Other public policy advocates see it differently.

A spokesman for the National Taxpayers Union said wealth sometimes is a
detriment in dealings with the IRS.

"In our experience, the IRS' desire to nail a high-profile person and
set an example erase many of the advantages that money can normally buy
in court," said NTU spokesman Pete Sepp.

***
Bielfeldt prevails

Bielfeldt has largely prevailed against the IRS' rejection of his $4.9
million in deductions sought for expenses and depreciation on the
Learjet his firm bought in 1986 and another plane, an Aero Commander
800.

At trial, Bielfeldt testified that he used the Learjet in 1988 to fly
then-House Minority Leader Bob Michel and former Federal Reserve
Chairman Paul Volcker as well as some investment firm executives to
Peoria to discuss the markets.

"Peoria is not an easy place to get in and out of and if you're going to
fly customers in, it's much more convenient for them if you pick them
up, fly them in and take them back," Bielfeldt testified.

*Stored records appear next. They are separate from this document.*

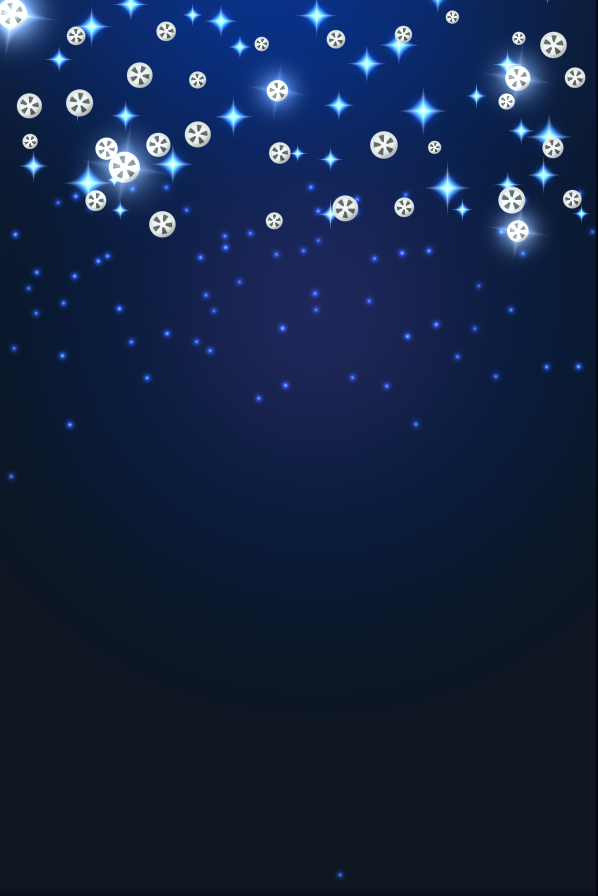
This background is drawn by a WebGL 1 fragment shader. Its source:

```glsl
precision highp float;
// Midnight-blue backdrop with a soft central glow, hung with round cut gems.
// Jittered grids scatter the gems, four-pointed sparkles and fine dust;
// a few large gems with halos are set on top. Canvas units: width 1, height 1.5.
uniform vec2 u_resolution;

float hash(vec2 p) {
  return fract(sin(dot(p, vec2(127.1, 311.7))) * 43758.545);
}

vec2 hash2(vec2 p) {
  return vec2(hash(p), hash(p + 37.3));
}

// Deep navy falling to slate, with violet and royal-blue glows
vec3 backdrop(vec2 p) {
  float d = length(p - vec2(0.53, 0.97));
  vec3 col = mix(vec3(0.05, 0.085, 0.13), vec3(0.025, 0.1, 0.215),
                 1.0 - smoothstep(0.28, 0.72, d));
  col = mix(col, vec3(0.12, 0.15, 0.345), exp(-d * d * 14.0));
  vec2 e = (p - vec2(0.43, 1.52)) * vec2(2.0, 3.8);
  return col + vec3(0.0, 0.1, 0.36) * exp(-dot(e, e));
}

// Concave four-pointed star with a blue halo
vec3 sparkle(vec2 q, float r) {
  vec2 a = sqrt(abs(q) / r);
  float rays = max(0.0, 1.0 - a.x - a.y);
  float halo = exp(-dot(q, q) / (r * r * 0.09));
  return vec3(0.75, 0.95, 1.1) * rays * 1.7 + vec3(0.03, 0.3, 0.75) * halo;
}

// Round brilliant: alternating facets, pale rim and bright table
vec3 gem(vec3 col, vec2 q, float r, float turn) {
  float d = length(q) / r;
  float edge = 0.75 / (r * u_resolution.x);
  float facet = cos(atan(q.y, q.x + 0.00001) * 5.0 + turn);
  float tone = mix(0.42, 0.96, smoothstep(-0.6, 0.3, facet));
  tone = mix(tone, 0.9, smoothstep(0.68, 0.8, d));
  tone = mix(0.98, tone, smoothstep(0.15, 0.32, d));
  tone -= 0.18 * smoothstep(0.2, 1.0, dot(q, vec2(0.6, -0.8)) / r);
  float cover = 1.0 - smoothstep(1.0 - edge, 1.0 + edge, d);
  return mix(col, vec3(0.97, 1.0, 1.0) * tone, cover);
}

// Large gem with a white halo and slightly tilted rays
vec3 brightGem(vec3 col, vec2 q, float r, float glow) {
  col += vec3(0.65, 0.78, 0.9) * glow * exp(-dot(q, q) / (r * r * 3.0));
  col = gem(col, q, r, 0.7);
  vec2 t = vec2(q.x - 0.15 * q.y, q.y + 0.15 * q.x);
  vec2 a = sqrt(abs(t) / (r * 3.6));
  return col + vec3(0.8, 0.9, 1.0) * glow * max(0.0, 1.0 - a.x - a.y);
}

void main() {
  vec2 p = gl_FragCoord.xy / u_resolution * vec2(1.0, 1.5);
  vec3 col = backdrop(p);

  // Dust and sparkles
  for (int j = -1; j <= 1; j++) {
    for (int i = -1; i <= 1; i++) {
      vec2 n = vec2(float(i), float(j));

      vec2 id = floor(p / 0.058) + n;
      vec2 at = (id + hash2(id + 5.0)) * 0.058;
      float chance = 0.8 * smoothstep(0.64, 1.1, at.y) * step(at.y, 1.19);
      chance *= 1.0 - 0.8 * abs(at.x - 0.5);
      vec2 q = p - at;
      float d2 = dot(q, q);
      float power = 0.5 + 0.5 * hash(id + 61.0);
      vec3 dust = vec3(0.12, 0.25, 0.75) * exp(-d2 * 25000.0)
                + vec3(0.3, 0.45, 0.5) * exp(-d2 * 160000.0);
      col += dust * power * step(hash(id + 17.0), chance);

      id = floor(p / 0.09) + n;
      at = (id + 0.1 + 0.8 * hash2(id + 83.0)) * 0.09;
      float size = mix(0.018, 0.055, pow(hash(id + 29.0), 1.6));
      float lit = step(hash(id + 47.0), 0.72) * step(1.13, at.y);
      col += sparkle(p - at, size) * lit;
    }
  }

  // Hanging gems
  for (int j = -1; j <= 1; j++) {
    for (int i = -1; i <= 1; i++) {
      vec2 id = floor(p * 10.0) + vec2(float(i), float(j));
      vec2 at = (id + 0.2 + 0.6 * hash2(id + 11.0)) * 0.1;
      float r = mix(0.011, 0.023, hash(id + 71.0));
      float chance = at.y > 1.2 ? 0.82 : 0.6;
      if (at.y > 1.12 && hash(id + 3.0) < chance) {
        col = gem(col, p - at, r, 6.28 * hash(id + 19.0));
      }
    }
  }

  // Brightest gems
  col = brightGem(col, p - vec2(0.02, 1.477), 0.025, 1.0);
  col = brightGem(col, p - vec2(0.208, 1.22), 0.026, 0.6);
  col = brightGem(col, p - vec2(0.866, 1.113), 0.018, 0.7);
  col = brightGem(col, p - vec2(0.866, 1.369), 0.021, 0.6);
  col = brightGem(col, p - vec2(0.464, 1.348), 0.018, 0.5);

  // Thin dark border at the right and bottom
  col *= 1.0 - 0.7 * smoothstep(0.995, 0.999, p.x);
  col *= mix(0.75, 1.0, smoothstep(0.0, 0.012, p.y));
  gl_FragColor = vec4(clamp(col, 0.0, 1.0), 1.0);
}
```
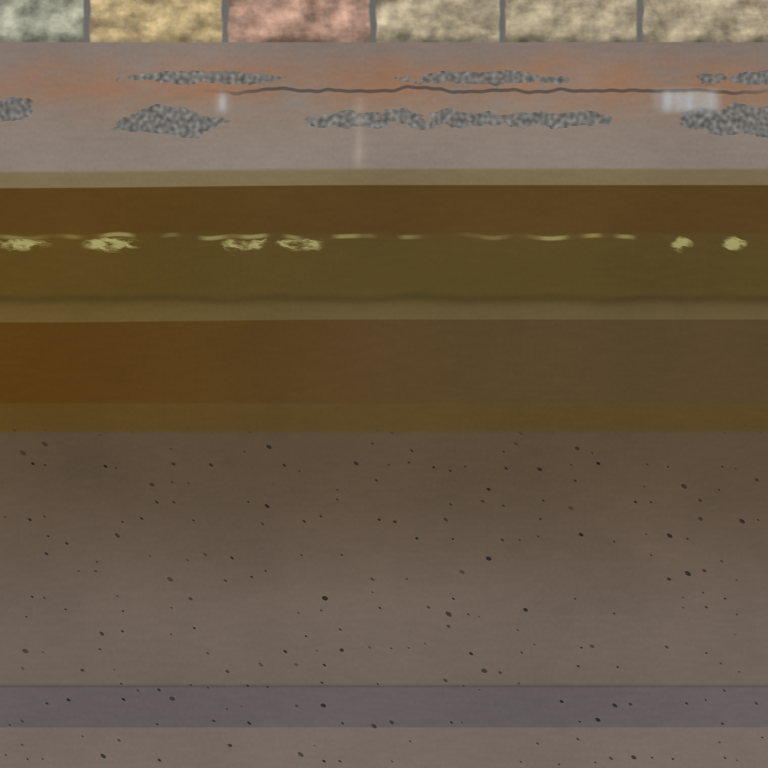
Reproduce this texture procedurally as a WebGL 1 fragment shader.

```glsl
precision highp float;
uniform vec2 u_resolution;

#define STONE_BASE 0.945
#define LEDGE_TOP 0.780
#define LEDGE_BASE 0.759
#define STAIN_LINE 0.696
#define SOFFIT_TOP 0.584
#define SOFFIT_BASE 0.475
#define WALL_TOP 0.438
#define SILL_TOP 0.107
#define SILL_BASE 0.053
#define PIT_CELLS 42.0
#define GRAIN 0.035

vec2 hash2(vec2 p) {
  vec2 q = vec2(dot(p, vec2(127.1, 311.7)), dot(p, vec2(269.5, 183.3)));
  return fract(sin(q) * 43758.55);
}

float noise(vec2 p) {
  vec2 i = floor(p), f = fract(p);
  vec2 u = f * f * f * (f * (f * 6.0 - 15.0) + 10.0);
  vec2 r = vec2(1.0, 0.0);
  float a = dot(hash2(i) * 2.0 - 1.0, f);
  float b = dot(hash2(i + r.xy) * 2.0 - 1.0, f - r.xy);
  float c = dot(hash2(i + r.yx) * 2.0 - 1.0, f - r.yx);
  float d = dot(hash2(i + r.xx) * 2.0 - 1.0, f - r.xx);
  return mix(mix(a, b, u.x), mix(c, d, u.x), u.y);
}

float fbm(vec2 p) {
  float sum = 0.0, amp = 0.6;
  for (int k = 0; k < 4; k++) {
    sum += amp * noise(p);
    p = p * 2.03 + 17.3;
    amp *= 0.5;
  }
  return sum;
}

float bump(float x, float center, float width) {
  float d = (x - center) / width;
  return exp(-d * d);
}

float span(float x, float lo, float hi, float soft) {
  return smoothstep(lo - soft, lo + soft, x) * (1.0 - smoothstep(hi - soft, hi + soft, x));
}

// Row of rough-faced blocks with mortar joints
vec3 stones(vec2 p, float aa) {
  float s = (p.x - 0.013 * bump(p.x, 0.5, 0.1) + 0.067) / 0.18;
  float id = floor(s);
  float wobble = 0.004 * noise(vec2(p.y * 40.0, id));
  float joint = (0.5 - abs(fract(s) - 0.5)) * 0.18 + wobble;
  vec3 face = mix(vec3(0.65, 0.60, 0.50), vec3(0.61, 0.61, 0.54), bump(id, 0.0, 0.4));
  face = mix(face, vec3(0.71, 0.63, 0.47), bump(id, 1.0, 0.4));
  face = mix(face, vec3(0.67, 0.54, 0.47), bump(id, 2.0, 0.4));
  vec2 q = p * vec2(22.0, 30.0) + id * 9.0;
  float relief = fbm(q) - fbm(q + vec2(0.25, -0.35));
  face *= 1.0 + 0.75 * relief + 0.25 * fbm(p * 70.0);
  float low = STONE_BASE + 0.006 + 0.008 * noise(vec2(p.x * 35.0, 3.0));
  face *= 0.76 + 0.24 * smoothstep(low - 0.006, low + 0.008, p.y);
  return mix(vec3(0.42, 0.41, 0.40), face, smoothstep(0.003 - aa, 0.005 + aa, joint));
}

// Weathered beam: rust, flaked patches, crack and pale runs
vec3 beam(vec2 p, float aa) {
  float n = fbm(p * vec2(9.0, 18.0));
  float fine = fbm(p * vec2(28.0, 48.0) + 5.0);
  vec3 c = mix(vec3(0.54, 0.49, 0.45), vec3(0.51, 0.46, 0.43), smoothstep(0.86, 0.94, p.y));
  float rust = bump(p.y, 0.885 + 0.02 * n, 0.035) * (0.55 + 1.4 * n);
  c = mix(c, vec3(0.60, 0.43, 0.32), clamp(rust, 0.0, 0.75));
  float upper = bump(p.y, 0.899, 0.012) * (0.65 + 0.35 * sin(p.x * 17.0 - 3.0));
  float lower = bump(p.y, 0.842, 0.026) * max(bump(p.x, 0.22, 0.09), bump(p.x, 0.98, 0.13));
  lower = max(lower, bump(p.y, 0.845, 0.016) * span(p.x, 0.39, 0.80, 0.05) * 0.85);
  lower = max(lower, bump(p.y, 0.857, 0.025) * bump(p.x, 0.02, 0.04));
  float flake = smoothstep(0.56, 0.64, max(upper, lower) + 0.8 * fine + 0.35 * n);
  c = mix(c, vec3(0.43, 0.43, 0.42) * (1.0 + 0.6 * noise(p * 150.0)), flake * 0.85);
  float crackY = 0.882 + 0.012 * noise(vec2(p.x * 12.0, 2.0)) + 0.005 * noise(vec2(p.x * 50.0, 7.0));
  float crack = 1.0 - smoothstep(0.0008, 0.0022 + aa, abs(p.y - crackY));
  c = mix(c, vec3(0.29, 0.27, 0.26), crack * span(p.x, 0.30, 0.99, 0.06) * 0.75);
  float drips = 0.65 + 0.7 * noise(vec2(p.x * 75.0, p.y * 9.0));
  float salt = span(p.x, 0.855, 0.935, 0.01) * span(p.y, 0.855, 0.882, 0.008);
  salt = max(salt, bump(p.x, 0.29, 0.008) * span(p.y, 0.855, 0.878, 0.008) * 0.8);
  c = mix(c, vec3(0.72, 0.75, 0.77), clamp(salt * drips, 0.0, 0.9));
  float run = bump(p.x, 0.468 + 0.004 * n, 0.007) * span(p.y, 0.785, 0.87, 0.012);
  return mix(c, vec3(0.69, 0.63, 0.57), run * drips * 0.75);
}

// Yellow mineral crust hanging from a thin seam
float crust(vec2 p, float aa) {
  float seam = STAIN_LINE - 0.004 + 0.012 * noise(vec2(p.x * 16.0, 4.0));
  float line = 1.0 - smoothstep(0.001, 0.003 + aa, abs(p.y - seam));
  line *= max(span(p.x, -0.1, 0.54, 0.03), span(p.x, 0.61, 0.86, 0.02));
  line *= smoothstep(-0.15, 0.2, noise(vec2(p.x * 23.0, 8.0)));
  float mass = max(bump(p.x, 0.145, 0.045), 0.8 * bump(p.x, 0.03, 0.05));
  mass = max(mass, 0.75 * span(p.x, 0.285, 0.425, 0.015));
  mass = max(mass, max(bump(p.x, 0.888, 0.018), bump(p.x, 0.957, 0.020)));
  mass *= bump(p.y, 0.682, 0.013);
  float strands = 1.0 - abs(fbm((p + vec2(0.5 * p.y, 0.0)) * vec2(28.0, 60.0))) * 5.0;
  return max(line * 0.7, smoothstep(0.45, 0.95, mass * (0.75 + 0.5 * strands)));
}

// Scattered small cavities, one candidate in each cell
float pits(vec2 p, float aa) {
  vec2 g = p * PIT_CELLS, cell = floor(g);
  vec2 h = hash2(cell + 3.0), k = hash2(cell + 71.0);
  vec2 d = (g - cell - 0.2 - 0.6 * h) / PIT_CELLS;
  d.y += d.x * (k.x - 0.5);
  float radius = mix(0.0008, 0.0028, k.y * k.y * k.y);
  float dist = length(d * vec2(0.8, 1.1));
  return (1.0 - smoothstep(radius - aa * 0.5, radius + aa, dist)) * step(0.66, k.x) * (0.4 + 0.6 * h.x);
}

void main() {
  vec2 p = gl_FragCoord.xy / u_resolution;
  float aa = 1.0 / u_resolution.y, x = p.x, y = p.y;
  float edge = y + 0.004 * (1.0 - smoothstep(0.0, 0.5, x));

  // Stacked bands from the bottom upward
  vec3 c = vec3(0.46, 0.41, 0.38);
  c = mix(c, vec3(0.39, 0.36, 0.365), smoothstep(-aa, aa, y - SILL_BASE));
  vec3 wall = mix(vec3(0.435, 0.385, 0.35), vec3(0.35, 0.29, 0.225), smoothstep(0.13, WALL_TOP, y));
  c = mix(c, wall, smoothstep(-aa, aa, y - SILL_TOP));
  c *= 1.0 - 0.12 * bump(y, SILL_TOP, 0.002);
  c = mix(c, vec3(0.345, 0.275, 0.15), smoothstep(-0.005, 0.005, y - WALL_TOP));
  vec3 soffit = mix(vec3(0.34, 0.24, 0.105), vec3(0.335, 0.27, 0.175), smoothstep(0.0, 0.8, x));
  c = mix(c, soffit, smoothstep(-0.002, 0.002, y - SOFFIT_BASE));
  vec3 olive = mix(vec3(0.39, 0.335, 0.215), vec3(0.34, 0.28, 0.145), smoothstep(0.585, 0.63, y));
  c = mix(c, olive, smoothstep(-aa, aa, edge - SOFFIT_TOP));
  c *= 1.0 - 0.14 * bump(y, 0.611 + 0.008 * noise(vec2(x * 12.0, 1.0)), 0.006);
  c = mix(c, vec3(0.34, 0.255, 0.13), smoothstep(-0.003, 0.003, y - STAIN_LINE));
  c *= 1.0 + vec3(0.03, -0.02, -0.2) * (1.0 - smoothstep(0.0, 0.5, x)) * span(y, WALL_TOP, LEDGE_BASE, 0.01);
  c = mix(c, vec3(0.68, 0.66, 0.44), crust(p, aa) * 0.85);
  c = mix(c, vec3(0.48, 0.42, 0.31), smoothstep(-aa, aa, edge - LEDGE_BASE));
  c = mix(c, beam(p, aa), smoothstep(-0.003, 0.003, edge - LEDGE_TOP));
  c = mix(c, stones(p, aa), smoothstep(-aa, aa, y - STONE_BASE));

  // Pits and surface grain
  float pitted = 1.0 - smoothstep(0.40, 0.46, y);
  c = mix(c, c * 0.42, pits(p, aa) * pitted);
  c *= 1.0 + 0.12 * fbm(p * vec2(5.0, 7.0)) + GRAIN * (noise(p * 190.0) + noise(p * vec2(35.0, 130.0)));
  gl_FragColor = vec4(c, 1.0);
}
```
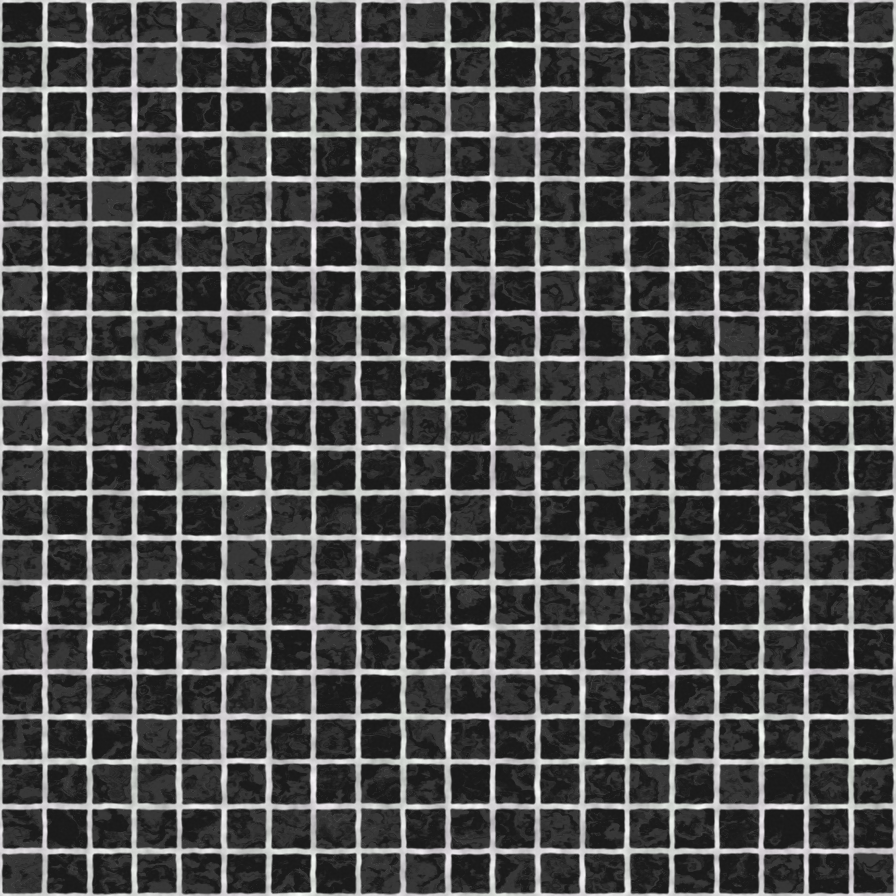
A three.js fragment shader for this texture:

```glsl
// Grid of 20 x 20 small black marbled tiles set in pale, mottled grout.
// Each tile is a wobbly rounded box filled with domain-warped gradient noise
// seeded per tile; grout noise and edge wobble wrap with the canvas.

varying vec2 vUv;

const float TILES = 20.0;

float hash(vec2 p) {
  vec3 q = fract(p.xyx * 0.1031);
  q += dot(q, q.yzx + 33.33);
  return fract((q.x + q.y) * q.z);
}

// Dot product of a lattice point's random unit gradient with the offset to it
float corner(vec2 cell, vec2 offset, float period) {
  float angle = 6.28318 * hash(mod(cell, period));
  return dot(vec2(cos(angle), sin(angle)), offset);
}

// Gradient noise repeating every "period" units
float noise(vec2 p, float period) {
  vec2 i = floor(p);
  vec2 f = p - i;
  vec2 u = f * f * f * (f * (f * 6.0 - 15.0) + 10.0);
  vec2 e = vec2(1.0, 0.0);
  return mix(
    mix(corner(i, f, period), corner(i + e, f - e, period), u.x),
    mix(corner(i + e.yx, f - e.yx, period), corner(i + 1.0, f - 1.0, period), u.x),
    u.y);
}

float fbm(vec2 p, float period) {
  float sum = 0.0;
  float amplitude = 1.0;
  for (int octave = 0; octave < 4; octave++) {
    sum += amplitude * noise(p, period);
    p *= 2.0;
    period *= 2.0;
    amplitude *= 0.5;
  }
  return sum;
}

float roundedBox(vec2 p, vec2 halfSize, float radius) {
  vec2 q = abs(p) - halfSize + radius;
  return length(max(q, 0.0)) + min(max(q.x, q.y), 0.0) - radius;
}

// Smoky veils and thin curling veins, different in every tile
vec3 marble(vec2 p, vec2 id) {
  vec2 seed = 200.0 * vec2(hash(id + 31.0), hash(id + 77.0));
  vec2 q = p * vec2(1.5, 2.0) + seed;
  vec2 warp = vec2(fbm(q, 256.0), fbm(q + 17.3, 256.0));
  float smoke = fbm(q + 1.4 * warp, 256.0);
  float bias = 0.45 * (hash(id + 5.0) - 0.5);
  float veil = smoothstep(-0.22, 0.36, smoke + bias);
  float ridge = noise(q * 1.3 + 1.8 * warp + 41.7, 256.0);
  float vein = (1.0 - smoothstep(0.0, 0.05, abs(ridge)))
             * smoothstep(-0.1, 0.4, warp.x);
  float grain = 0.012 * noise(p * 14.0 + seed, 256.0);
  return vec3(mix(0.105, 0.218, veil) + 0.05 * vein + grain);
}

// Chalky grout with bright patches and a trace of cool and warm tint
vec3 grout(vec2 g) {
  float patches = fbm(g, TILES);
  float mottle = fbm(g * 4.0 + 9.0, TILES * 4.0);
  float tint = noise(g * 0.5 + 3.0, TILES * 0.5);
  float light = clamp(0.83 + 0.2 * patches + 0.09 * mottle, 0.66, 0.97);
  return light + 0.025 * tint * vec3(0.6, -1.0, 0.8);
}

void main() {
  vec2 g = vUv * TILES;
  vec2 id = mod(floor(g), TILES);
  vec2 p = fract(g) - 0.5;

  // Uneven hand-cut outline
  vec2 wobble = vec2(noise(g * 3.0, TILES * 3.0),
                     noise(g * 3.0 + 7.5, TILES * 3.0));
  float chips = noise(g * 8.0, TILES * 8.0);
  vec2 halfSize = 0.439 + 0.016 * (vec2(hash(id + 11.0), hash(id + 53.0)) - 0.5);
  float d = roundedBox(p + 0.028 * wobble, halfSize, 0.045) + 0.012 * chips;

  vec3 color = mix(marble(p, id), grout(g), smoothstep(-0.03, 0.03, d));
  gl_FragColor = vec4(color, 1.0);
}
```
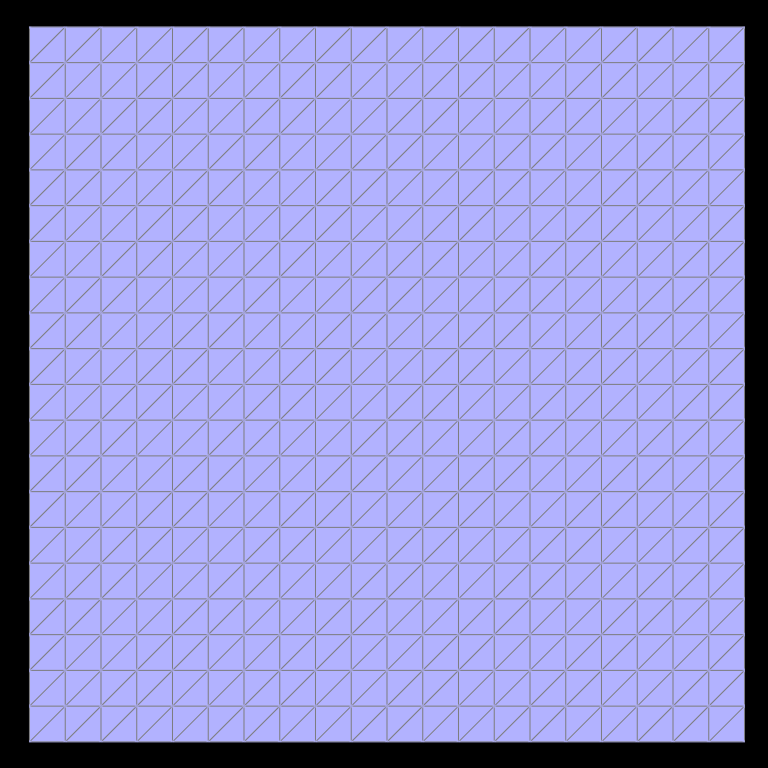
A WebGL 2 fragment shader for this pattern:

```glsl
#version 300 es
precision highp float;
// A flat lavender square on black, meshed by a 20 by 20 grid of diagonally split cells.

uniform vec2 u_resolution;
out vec4 fragColor;

const float CELLS = 20.0;
const vec2 SHEET_MIN = vec2(0.0384, 0.0340);
const float SHEET_SIZE = 0.931;
const float LINE_WIDTH = 0.00135;
const float JOINT_RADIUS = 0.0036;
const float JOINT_FADE = 0.6;

const vec3 BACKDROP = vec3(0.0);
const vec3 LAVENDER = vec3(0.70, 0.70, 1.0);
const vec3 WIRE_GREY = vec3(0.49, 0.49, 0.50);

// Distance to the nearest whole number.
float toInteger(float x) {
    return abs(fract(x + 0.5) - 0.5);
}

// Share of a pixel covered by a line whose centre lies at distance d.
float lineCoverage(float d, float width, float pixel) {
    float lo = max(d - 0.5 * pixel, -0.5 * width);
    float hi = min(d + 0.5 * pixel, 0.5 * width);
    return clamp((hi - lo) / pixel, 0.0, 1.0);
}

// Signed distance to an axis-aligned box.
float boxDistance(vec2 p, vec2 halfSize) {
    vec2 q = abs(p) - halfSize;
    return length(max(q, 0.0)) + min(max(q.x, q.y), 0.0);
}

// Coverage of the grid and its rising diagonals, lighter at the joints.
float wireMesh(vec2 grid, float cellSize, float pixel) {
    vec2 axis = vec2(toInteger(grid.x), toInteger(grid.y)) * cellSize;
    float diagonal = toInteger(grid.x - grid.y) * cellSize * inversesqrt(2.0);
    float vertical = lineCoverage(axis.x, LINE_WIDTH, pixel);
    float horizontal = lineCoverage(axis.y, LINE_WIDTH, pixel);
    float slanted = lineCoverage(diagonal, LINE_WIDTH, pixel);
    float wires = max(max(vertical, horizontal), slanted);
    float joint = 1.0 - smoothstep(0.3 * JOINT_RADIUS, JOINT_RADIUS, length(axis));
    return wires * (1.0 - JOINT_FADE * joint);
}

void main() {
    // Square canvas units, centred on the shorter side
    float side = min(u_resolution.x, u_resolution.y);
    float pixel = 1.0 / side;
    vec2 p = (gl_FragCoord.xy - 0.5 * u_resolution) / side + 0.5;

    // Mesh over the sheet
    vec2 grid = (p - SHEET_MIN) / SHEET_SIZE * CELLS;
    float wires = wireMesh(grid, SHEET_SIZE / CELLS, pixel);
    vec3 sheet = mix(LAVENDER, WIRE_GREY, wires);

    // Sheet on the backdrop, its rim half a line wider
    vec2 halfSize = vec2(0.5 * SHEET_SIZE);
    float edge = boxDistance(p - SHEET_MIN - halfSize, halfSize + 0.5 * LINE_WIDTH);
    float inside = clamp(0.5 - edge / pixel, 0.0, 1.0);
    fragColor = vec4(mix(BACKDROP, sheet, inside), 1.0);
}
```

He also won some ground on IRS claims that he owed more than $1 million
in taxes and penalties for 1989 and 1990. The IRS had denied his
deductions for depreciation and expenses on property in Downtown Peoria,
then known as the old Bergner's block. His company bought the property
and planned to redevelop it. He later sold the property with few
improvements.

MONDAY: Trading practices under fire